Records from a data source
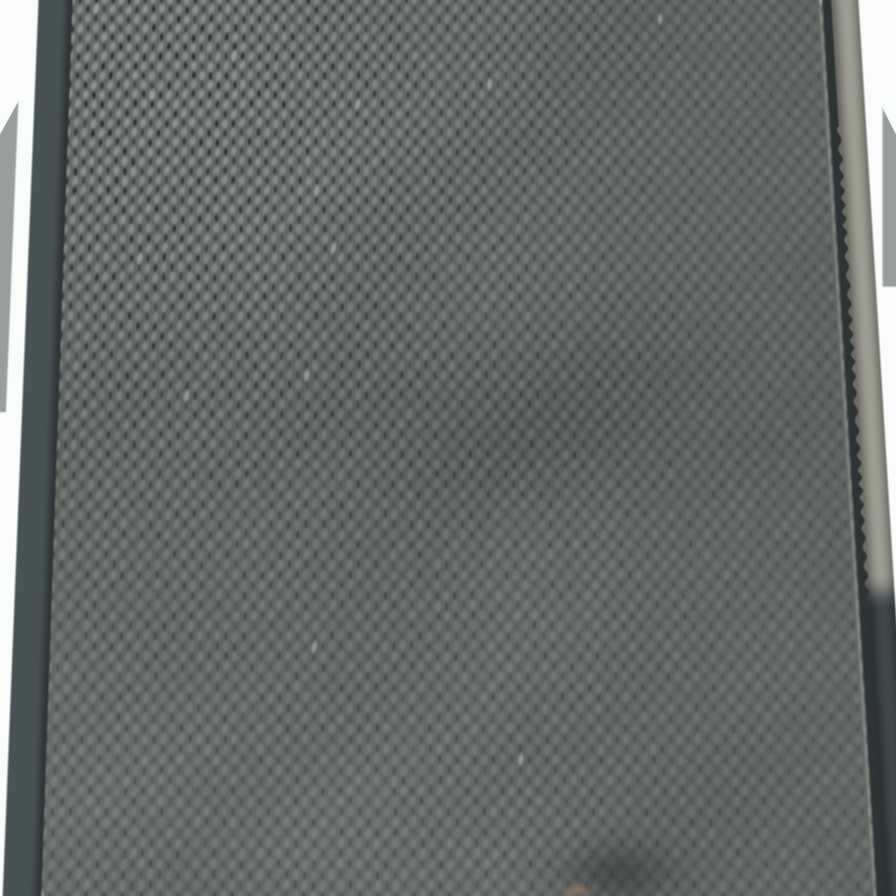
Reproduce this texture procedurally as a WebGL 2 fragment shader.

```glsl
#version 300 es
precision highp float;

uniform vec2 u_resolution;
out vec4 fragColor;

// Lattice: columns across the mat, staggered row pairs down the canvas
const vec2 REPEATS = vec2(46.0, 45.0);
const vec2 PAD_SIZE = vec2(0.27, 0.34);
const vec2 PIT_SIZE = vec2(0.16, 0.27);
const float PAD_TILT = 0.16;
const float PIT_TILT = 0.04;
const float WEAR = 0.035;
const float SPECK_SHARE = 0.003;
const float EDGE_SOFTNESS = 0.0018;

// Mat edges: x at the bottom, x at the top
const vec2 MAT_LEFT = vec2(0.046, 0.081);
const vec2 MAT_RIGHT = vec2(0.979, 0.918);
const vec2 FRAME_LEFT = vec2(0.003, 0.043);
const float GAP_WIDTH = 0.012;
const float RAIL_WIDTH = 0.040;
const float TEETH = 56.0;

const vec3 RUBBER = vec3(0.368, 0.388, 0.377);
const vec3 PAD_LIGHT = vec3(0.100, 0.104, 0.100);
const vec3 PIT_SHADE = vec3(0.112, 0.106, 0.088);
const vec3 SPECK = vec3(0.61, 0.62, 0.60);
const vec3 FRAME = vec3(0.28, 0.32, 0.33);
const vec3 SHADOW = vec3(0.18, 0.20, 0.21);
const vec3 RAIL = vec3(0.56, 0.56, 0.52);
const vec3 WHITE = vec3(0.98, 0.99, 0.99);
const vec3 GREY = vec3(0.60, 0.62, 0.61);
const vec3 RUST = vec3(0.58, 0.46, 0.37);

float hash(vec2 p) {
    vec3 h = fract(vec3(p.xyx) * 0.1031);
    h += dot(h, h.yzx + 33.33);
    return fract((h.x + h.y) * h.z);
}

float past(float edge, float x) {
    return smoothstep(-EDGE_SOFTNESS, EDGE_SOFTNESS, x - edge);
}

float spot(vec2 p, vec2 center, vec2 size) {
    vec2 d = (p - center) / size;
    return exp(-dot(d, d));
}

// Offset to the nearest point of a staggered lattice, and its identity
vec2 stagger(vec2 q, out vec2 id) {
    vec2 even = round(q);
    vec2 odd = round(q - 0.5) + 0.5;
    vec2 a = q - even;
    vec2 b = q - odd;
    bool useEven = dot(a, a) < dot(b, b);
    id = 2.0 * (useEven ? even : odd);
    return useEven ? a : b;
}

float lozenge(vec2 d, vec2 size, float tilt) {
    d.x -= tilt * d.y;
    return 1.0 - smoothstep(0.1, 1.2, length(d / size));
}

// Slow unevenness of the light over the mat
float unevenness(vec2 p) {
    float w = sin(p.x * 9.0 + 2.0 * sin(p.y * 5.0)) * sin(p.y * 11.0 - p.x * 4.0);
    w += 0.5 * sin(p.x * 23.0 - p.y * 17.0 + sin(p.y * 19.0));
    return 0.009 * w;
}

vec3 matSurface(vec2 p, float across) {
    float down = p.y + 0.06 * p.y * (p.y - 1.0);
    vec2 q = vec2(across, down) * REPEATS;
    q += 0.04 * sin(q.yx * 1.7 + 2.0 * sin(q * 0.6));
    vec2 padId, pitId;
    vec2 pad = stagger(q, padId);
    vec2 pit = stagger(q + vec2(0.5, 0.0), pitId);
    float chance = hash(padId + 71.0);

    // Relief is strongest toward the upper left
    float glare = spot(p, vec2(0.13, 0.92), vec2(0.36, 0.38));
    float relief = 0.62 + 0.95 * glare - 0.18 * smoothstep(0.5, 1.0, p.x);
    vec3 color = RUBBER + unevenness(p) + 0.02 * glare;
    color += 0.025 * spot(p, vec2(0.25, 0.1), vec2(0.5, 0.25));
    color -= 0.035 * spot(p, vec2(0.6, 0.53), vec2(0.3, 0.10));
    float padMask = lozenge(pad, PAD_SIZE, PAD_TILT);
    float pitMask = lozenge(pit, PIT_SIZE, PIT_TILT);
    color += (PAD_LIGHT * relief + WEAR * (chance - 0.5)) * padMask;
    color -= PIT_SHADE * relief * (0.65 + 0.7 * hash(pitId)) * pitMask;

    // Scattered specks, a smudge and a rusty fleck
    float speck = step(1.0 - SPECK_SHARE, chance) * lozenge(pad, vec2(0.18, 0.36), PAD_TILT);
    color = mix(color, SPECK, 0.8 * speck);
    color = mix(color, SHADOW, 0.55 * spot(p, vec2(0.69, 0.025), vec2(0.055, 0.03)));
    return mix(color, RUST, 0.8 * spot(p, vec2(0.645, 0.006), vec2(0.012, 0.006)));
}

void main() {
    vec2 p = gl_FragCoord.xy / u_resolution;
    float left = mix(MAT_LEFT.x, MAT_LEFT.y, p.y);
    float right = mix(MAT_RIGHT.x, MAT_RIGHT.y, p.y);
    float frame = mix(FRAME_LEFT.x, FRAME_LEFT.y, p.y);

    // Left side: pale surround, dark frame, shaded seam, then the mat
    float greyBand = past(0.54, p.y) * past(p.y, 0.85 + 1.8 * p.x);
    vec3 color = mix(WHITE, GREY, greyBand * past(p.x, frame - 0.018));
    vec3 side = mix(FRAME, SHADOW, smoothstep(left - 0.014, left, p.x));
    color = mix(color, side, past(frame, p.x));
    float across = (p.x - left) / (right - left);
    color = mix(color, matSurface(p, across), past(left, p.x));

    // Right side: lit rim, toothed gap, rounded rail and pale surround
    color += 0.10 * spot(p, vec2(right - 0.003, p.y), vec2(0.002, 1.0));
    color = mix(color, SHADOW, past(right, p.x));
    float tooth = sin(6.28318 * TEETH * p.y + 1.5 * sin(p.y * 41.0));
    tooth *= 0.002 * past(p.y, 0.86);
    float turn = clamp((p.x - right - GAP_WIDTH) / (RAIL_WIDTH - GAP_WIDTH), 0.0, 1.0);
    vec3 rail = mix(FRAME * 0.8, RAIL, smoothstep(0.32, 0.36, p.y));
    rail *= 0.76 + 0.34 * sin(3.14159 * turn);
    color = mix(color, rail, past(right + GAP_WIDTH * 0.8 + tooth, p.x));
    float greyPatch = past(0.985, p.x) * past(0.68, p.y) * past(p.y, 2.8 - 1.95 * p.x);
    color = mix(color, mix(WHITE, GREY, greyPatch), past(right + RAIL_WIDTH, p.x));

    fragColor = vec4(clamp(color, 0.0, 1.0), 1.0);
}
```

Work item – All of the data should be returned word for word, with each picture left out.

Answer section –
Reproduce this texture procedurally as a WebGL 2 fragment shader.

```glsl
#version 300 es
precision highp float;

uniform vec2 u_resolution;
out vec4 fragColor;

// Lattice: columns across the mat, staggered row pairs down the canvas
const vec2 REPEATS = vec2(46.0, 45.0);
const vec2 PAD_SIZE = vec2(0.27, 0.34);
const vec2 PIT_SIZE = vec2(0.16, 0.27);
const float PAD_TILT = 0.16;
const float PIT_TILT = 0.04;
const float WEAR = 0.035;
const float SPECK_SHARE = 0.003;
const float EDGE_SOFTNESS = 0.0018;

// Mat edges: x at the bottom, x at the top
const vec2 MAT_LEFT = vec2(0.046, 0.081);
const vec2 MAT_RIGHT = vec2(0.979, 0.918);
const vec2 FRAME_LEFT = vec2(0.003, 0.043);
const float GAP_WIDTH = 0.012;
const float RAIL_WIDTH = 0.040;
const float TEETH = 56.0;

const vec3 RUBBER = vec3(0.368, 0.388, 0.377);
const vec3 PAD_LIGHT = vec3(0.100, 0.104, 0.100);
const vec3 PIT_SHADE = vec3(0.112, 0.106, 0.088);
const vec3 SPECK = vec3(0.61, 0.62, 0.60);
const vec3 FRAME = vec3(0.28, 0.32, 0.33);
const vec3 SHADOW = vec3(0.18, 0.20, 0.21);
const vec3 RAIL = vec3(0.56, 0.56, 0.52);
const vec3 WHITE = vec3(0.98, 0.99, 0.99);
const vec3 GREY = vec3(0.60, 0.62, 0.61);
const vec3 RUST = vec3(0.58, 0.46, 0.37);

float hash(vec2 p) {
    vec3 h = fract(vec3(p.xyx) * 0.1031);
    h += dot(h, h.yzx + 33.33);
    return fract((h.x + h.y) * h.z);
}

float past(float edge, float x) {
    return smoothstep(-EDGE_SOFTNESS, EDGE_SOFTNESS, x - edge);
}

float spot(vec2 p, vec2 center, vec2 size) {
    vec2 d = (p - center) / size;
    return exp(-dot(d, d));
}

// Offset to the nearest point of a staggered lattice, and its identity
vec2 stagger(vec2 q, out vec2 id) {
    vec2 even = round(q);
    vec2 odd = round(q - 0.5) + 0.5;
    vec2 a = q - even;
    vec2 b = q - odd;
    bool useEven = dot(a, a) < dot(b, b);
    id = 2.0 * (useEven ? even : odd);
    return useEven ? a : b;
}

float lozenge(vec2 d, vec2 size, float tilt) {
    d.x -= tilt * d.y;
    return 1.0 - smoothstep(0.1, 1.2, length(d / size));
}

// Slow unevenness of the light over the mat
float unevenness(vec2 p) {
    float w = sin(p.x * 9.0 + 2.0 * sin(p.y * 5.0)) * sin(p.y * 11.0 - p.x * 4.0);
    w += 0.5 * sin(p.x * 23.0 - p.y * 17.0 + sin(p.y * 19.0));
    return 0.009 * w;
}

vec3 matSurface(vec2 p, float across) {
    float down = p.y + 0.06 * p.y * (p.y - 1.0);
    vec2 q = vec2(across, down) * REPEATS;
    q += 0.04 * sin(q.yx * 1.7 + 2.0 * sin(q * 0.6));
    vec2 padId, pitId;
    vec2 pad = stagger(q, padId);
    vec2 pit = stagger(q + vec2(0.5, 0.0), pitId);
    float chance = hash(padId + 71.0);

    // Relief is strongest toward the upper left
    float glare = spot(p, vec2(0.13, 0.92), vec2(0.36, 0.38));
    float relief = 0.62 + 0.95 * glare - 0.18 * smoothstep(0.5, 1.0, p.x);
    vec3 color = RUBBER + unevenness(p) + 0.02 * glare;
    color += 0.025 * spot(p, vec2(0.25, 0.1), vec2(0.5, 0.25));
    color -= 0.035 * spot(p, vec2(0.6, 0.53), vec2(0.3, 0.10));
    float padMask = lozenge(pad, PAD_SIZE, PAD_TILT);
    float pitMask = lozenge(pit, PIT_SIZE, PIT_TILT);
    color += (PAD_LIGHT * relief + WEAR * (chance - 0.5)) * padMask;
    color -= PIT_SHADE * relief * (0.65 + 0.7 * hash(pitId)) * pitMask;

    // Scattered specks, a smudge and a rusty fleck
    float speck = step(1.0 - SPECK_SHARE, chance) * lozenge(pad, vec2(0.18, 0.36), PAD_TILT);
    color = mix(color, SPECK, 0.8 * speck);
    color = mix(color, SHADOW, 0.55 * spot(p, vec2(0.69, 0.025), vec2(0.055, 0.03)));
    return mix(color, RUST, 0.8 * spot(p, vec2(0.645, 0.006), vec2(0.012, 0.006)));
}

void main() {
    vec2 p = gl_FragCoord.xy / u_resolution;
    float left = mix(MAT_LEFT.x, MAT_LEFT.y, p.y);
    float right = mix(MAT_RIGHT.x, MAT_RIGHT.y, p.y);
    float frame = mix(FRAME_LEFT.x, FRAME_LEFT.y, p.y);

    // Left side: pale surround, dark frame, shaded seam, then the mat
    float greyBand = past(0.54, p.y) * past(p.y, 0.85 + 1.8 * p.x);
    vec3 color = mix(WHITE, GREY, greyBand * past(p.x, frame - 0.018));
    vec3 side = mix(FRAME, SHADOW, smoothstep(left - 0.014, left, p.x));
    color = mix(color, side, past(frame, p.x));
    float across = (p.x - left) / (right - left);
    color = mix(color, matSurface(p, across), past(left, p.x));

    // Right side: lit rim, toothed gap, rounded rail and pale surround
    color += 0.10 * spot(p, vec2(right - 0.003, p.y), vec2(0.002, 1.0));
    color = mix(color, SHADOW, past(right, p.x));
    float tooth = sin(6.28318 * TEETH * p.y + 1.5 * sin(p.y * 41.0));
    tooth *= 0.002 * past(p.y, 0.86);
    float turn = clamp((p.x - right - GAP_WIDTH) / (RAIL_WIDTH - GAP_WIDTH), 0.0, 1.0);
    vec3 rail = mix(FRAME * 0.8, RAIL, smoothstep(0.32, 0.36, p.y));
    rail *= 0.76 + 0.34 * sin(3.14159 * turn);
    color = mix(color, rail, past(right + GAP_WIDTH * 0.8 + tooth, p.x));
    float greyPatch = past(0.985, p.x) * past(0.68, p.y) * past(p.y, 2.8 - 1.95 * p.x);
    color = mix(color, mix(WHITE, GREY, greyPatch), past(right + RAIL_WIDTH, p.x));

    fragColor = vec4(clamp(color, 0.0, 1.0), 1.0);
}
```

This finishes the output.